*Exercise requirements*. Without any images, write the data out exactly as it appears.

Data records:

::::::

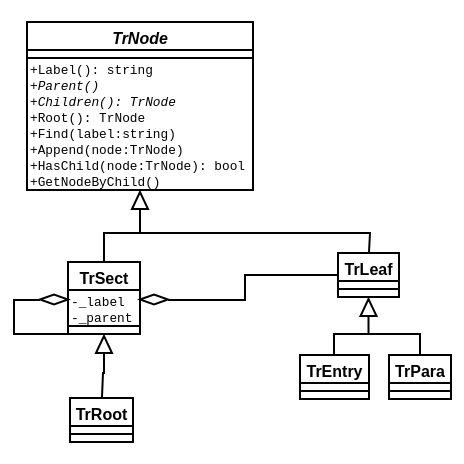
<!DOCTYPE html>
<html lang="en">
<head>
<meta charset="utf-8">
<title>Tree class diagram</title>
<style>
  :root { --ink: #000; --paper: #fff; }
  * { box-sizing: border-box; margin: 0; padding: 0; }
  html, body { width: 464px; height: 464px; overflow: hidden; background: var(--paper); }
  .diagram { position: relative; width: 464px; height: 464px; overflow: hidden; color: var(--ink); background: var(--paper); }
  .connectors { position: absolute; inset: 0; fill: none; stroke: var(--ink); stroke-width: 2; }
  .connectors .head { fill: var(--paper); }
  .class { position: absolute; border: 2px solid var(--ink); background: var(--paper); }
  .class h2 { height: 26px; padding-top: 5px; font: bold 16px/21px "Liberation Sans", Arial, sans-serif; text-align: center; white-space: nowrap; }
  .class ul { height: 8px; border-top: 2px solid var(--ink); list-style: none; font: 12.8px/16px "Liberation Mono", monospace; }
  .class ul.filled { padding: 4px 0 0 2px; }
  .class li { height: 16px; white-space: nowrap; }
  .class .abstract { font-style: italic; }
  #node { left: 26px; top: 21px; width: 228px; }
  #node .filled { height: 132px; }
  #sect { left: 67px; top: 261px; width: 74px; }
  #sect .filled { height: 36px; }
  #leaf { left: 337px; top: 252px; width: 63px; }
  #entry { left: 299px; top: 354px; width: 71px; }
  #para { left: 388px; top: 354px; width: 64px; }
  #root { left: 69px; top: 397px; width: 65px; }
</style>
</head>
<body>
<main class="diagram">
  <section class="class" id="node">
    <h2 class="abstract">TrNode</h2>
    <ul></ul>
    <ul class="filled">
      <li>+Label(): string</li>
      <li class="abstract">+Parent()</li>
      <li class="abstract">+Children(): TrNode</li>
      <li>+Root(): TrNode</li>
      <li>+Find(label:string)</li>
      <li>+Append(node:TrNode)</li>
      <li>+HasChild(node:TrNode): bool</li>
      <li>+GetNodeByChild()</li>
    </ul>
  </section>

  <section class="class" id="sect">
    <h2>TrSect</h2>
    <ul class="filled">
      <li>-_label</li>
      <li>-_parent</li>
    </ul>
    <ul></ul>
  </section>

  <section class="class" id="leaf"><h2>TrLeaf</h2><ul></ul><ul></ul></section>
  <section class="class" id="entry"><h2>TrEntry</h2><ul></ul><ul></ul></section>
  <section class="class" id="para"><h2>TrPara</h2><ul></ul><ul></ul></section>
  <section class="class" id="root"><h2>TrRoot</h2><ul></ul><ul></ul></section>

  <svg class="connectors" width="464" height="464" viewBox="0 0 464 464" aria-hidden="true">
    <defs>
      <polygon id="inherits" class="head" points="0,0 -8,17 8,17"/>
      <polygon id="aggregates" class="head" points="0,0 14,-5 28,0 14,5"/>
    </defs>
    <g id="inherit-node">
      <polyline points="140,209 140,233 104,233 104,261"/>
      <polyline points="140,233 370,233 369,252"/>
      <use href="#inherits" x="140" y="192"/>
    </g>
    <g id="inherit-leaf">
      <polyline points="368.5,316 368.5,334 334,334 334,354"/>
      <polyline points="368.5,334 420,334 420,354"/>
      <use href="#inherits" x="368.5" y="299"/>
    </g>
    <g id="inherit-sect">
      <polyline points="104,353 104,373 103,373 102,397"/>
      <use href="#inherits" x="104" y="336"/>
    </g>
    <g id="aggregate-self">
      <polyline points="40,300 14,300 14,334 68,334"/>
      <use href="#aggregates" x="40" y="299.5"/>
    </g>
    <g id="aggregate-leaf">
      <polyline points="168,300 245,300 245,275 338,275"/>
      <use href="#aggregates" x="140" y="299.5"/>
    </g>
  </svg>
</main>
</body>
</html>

::::::

*Your response*.
<!DOCTYPE html>
<html lang="en">
<head>
<meta charset="utf-8">
<title>Tree class diagram</title>
<style>
  :root { --ink: #000; --paper: #fff; }
  * { box-sizing: border-box; margin: 0; padding: 0; }
  html, body { width: 464px; height: 464px; overflow: hidden; background: var(--paper); }
  .diagram { position: relative; width: 464px; height: 464px; overflow: hidden; color: var(--ink); background: var(--paper); }
  .connectors { position: absolute; inset: 0; fill: none; stroke: var(--ink); stroke-width: 2; }
  .connectors .head { fill: var(--paper); }
  .class { position: absolute; border: 2px solid var(--ink); background: var(--paper); }
  .class h2 { height: 26px; padding-top: 5px; font: bold 16px/21px "Liberation Sans", Arial, sans-serif; text-align: center; white-space: nowrap; }
  .class ul { height: 8px; border-top: 2px solid var(--ink); list-style: none; font: 12.8px/16px "Liberation Mono", monospace; }
  .class ul.filled { padding: 4px 0 0 2px; }
  .class li { height: 16px; white-space: nowrap; }
  .class .abstract { font-style: italic; }
  #node { left: 26px; top: 21px; width: 228px; }
  #node .filled { height: 132px; }
  #sect { left: 67px; top: 261px; width: 74px; }
  #sect .filled { height: 36px; }
  #leaf { left: 337px; top: 252px; width: 63px; }
  #entry { left: 299px; top: 354px; width: 71px; }
  #para { left: 388px; top: 354px; width: 64px; }
  #root { left: 69px; top: 397px; width: 65px; }
</style>
</head>
<body>
<main class="diagram">
  <section class="class" id="node">
    <h2 class="abstract">TrNode</h2>
    <ul></ul>
    <ul class="filled">
      <li>+Label(): string</li>
      <li class="abstract">+Parent()</li>
      <li class="abstract">+Children(): TrNode</li>
      <li>+Root(): TrNode</li>
      <li>+Find(label:string)</li>
      <li>+Append(node:TrNode)</li>
      <li>+HasChild(node:TrNode): bool</li>
      <li>+GetNodeByChild()</li>
    </ul>
  </section>

  <section class="class" id="sect">
    <h2>TrSect</h2>
    <ul class="filled">
      <li>-_label</li>
      <li>-_parent</li>
    </ul>
    <ul></ul>
  </section>

  <section class="class" id="leaf"><h2>TrLeaf</h2><ul></ul><ul></ul></section>
  <section class="class" id="entry"><h2>TrEntry</h2><ul></ul><ul></ul></section>
  <section class="class" id="para"><h2>TrPara</h2><ul></ul><ul></ul></section>
  <section class="class" id="root"><h2>TrRoot</h2><ul></ul><ul></ul></section>

  <svg class="connectors" width="464" height="464" viewBox="0 0 464 464" aria-hidden="true">
    <defs>
      <polygon id="inherits" class="head" points="0,0 -8,17 8,17"/>
      <polygon id="aggregates" class="head" points="0,0 14,-5 28,0 14,5"/>
    </defs>
    <g id="inherit-node">
      <polyline points="140,209 140,233 104,233 104,261"/>
      <polyline points="140,233 370,233 369,252"/>
      <use href="#inherits" x="140" y="192"/>
    </g>
    <g id="inherit-leaf">
      <polyline points="368.5,316 368.5,334 334,334 334,354"/>
      <polyline points="368.5,334 420,334 420,354"/>
      <use href="#inherits" x="368.5" y="299"/>
    </g>
    <g id="inherit-sect">
      <polyline points="104,353 104,373 103,373 102,397"/>
      <use href="#inherits" x="104" y="336"/>
    </g>
    <g id="aggregate-self">
      <polyline points="40,300 14,300 14,334 68,334"/>
      <use href="#aggregates" x="40" y="299.5"/>
    </g>
    <g id="aggregate-leaf">
      <polyline points="168,300 245,300 245,275 338,275"/>
      <use href="#aggregates" x="140" y="299.5"/>
    </g>
  </svg>
</main>
</body>
</html>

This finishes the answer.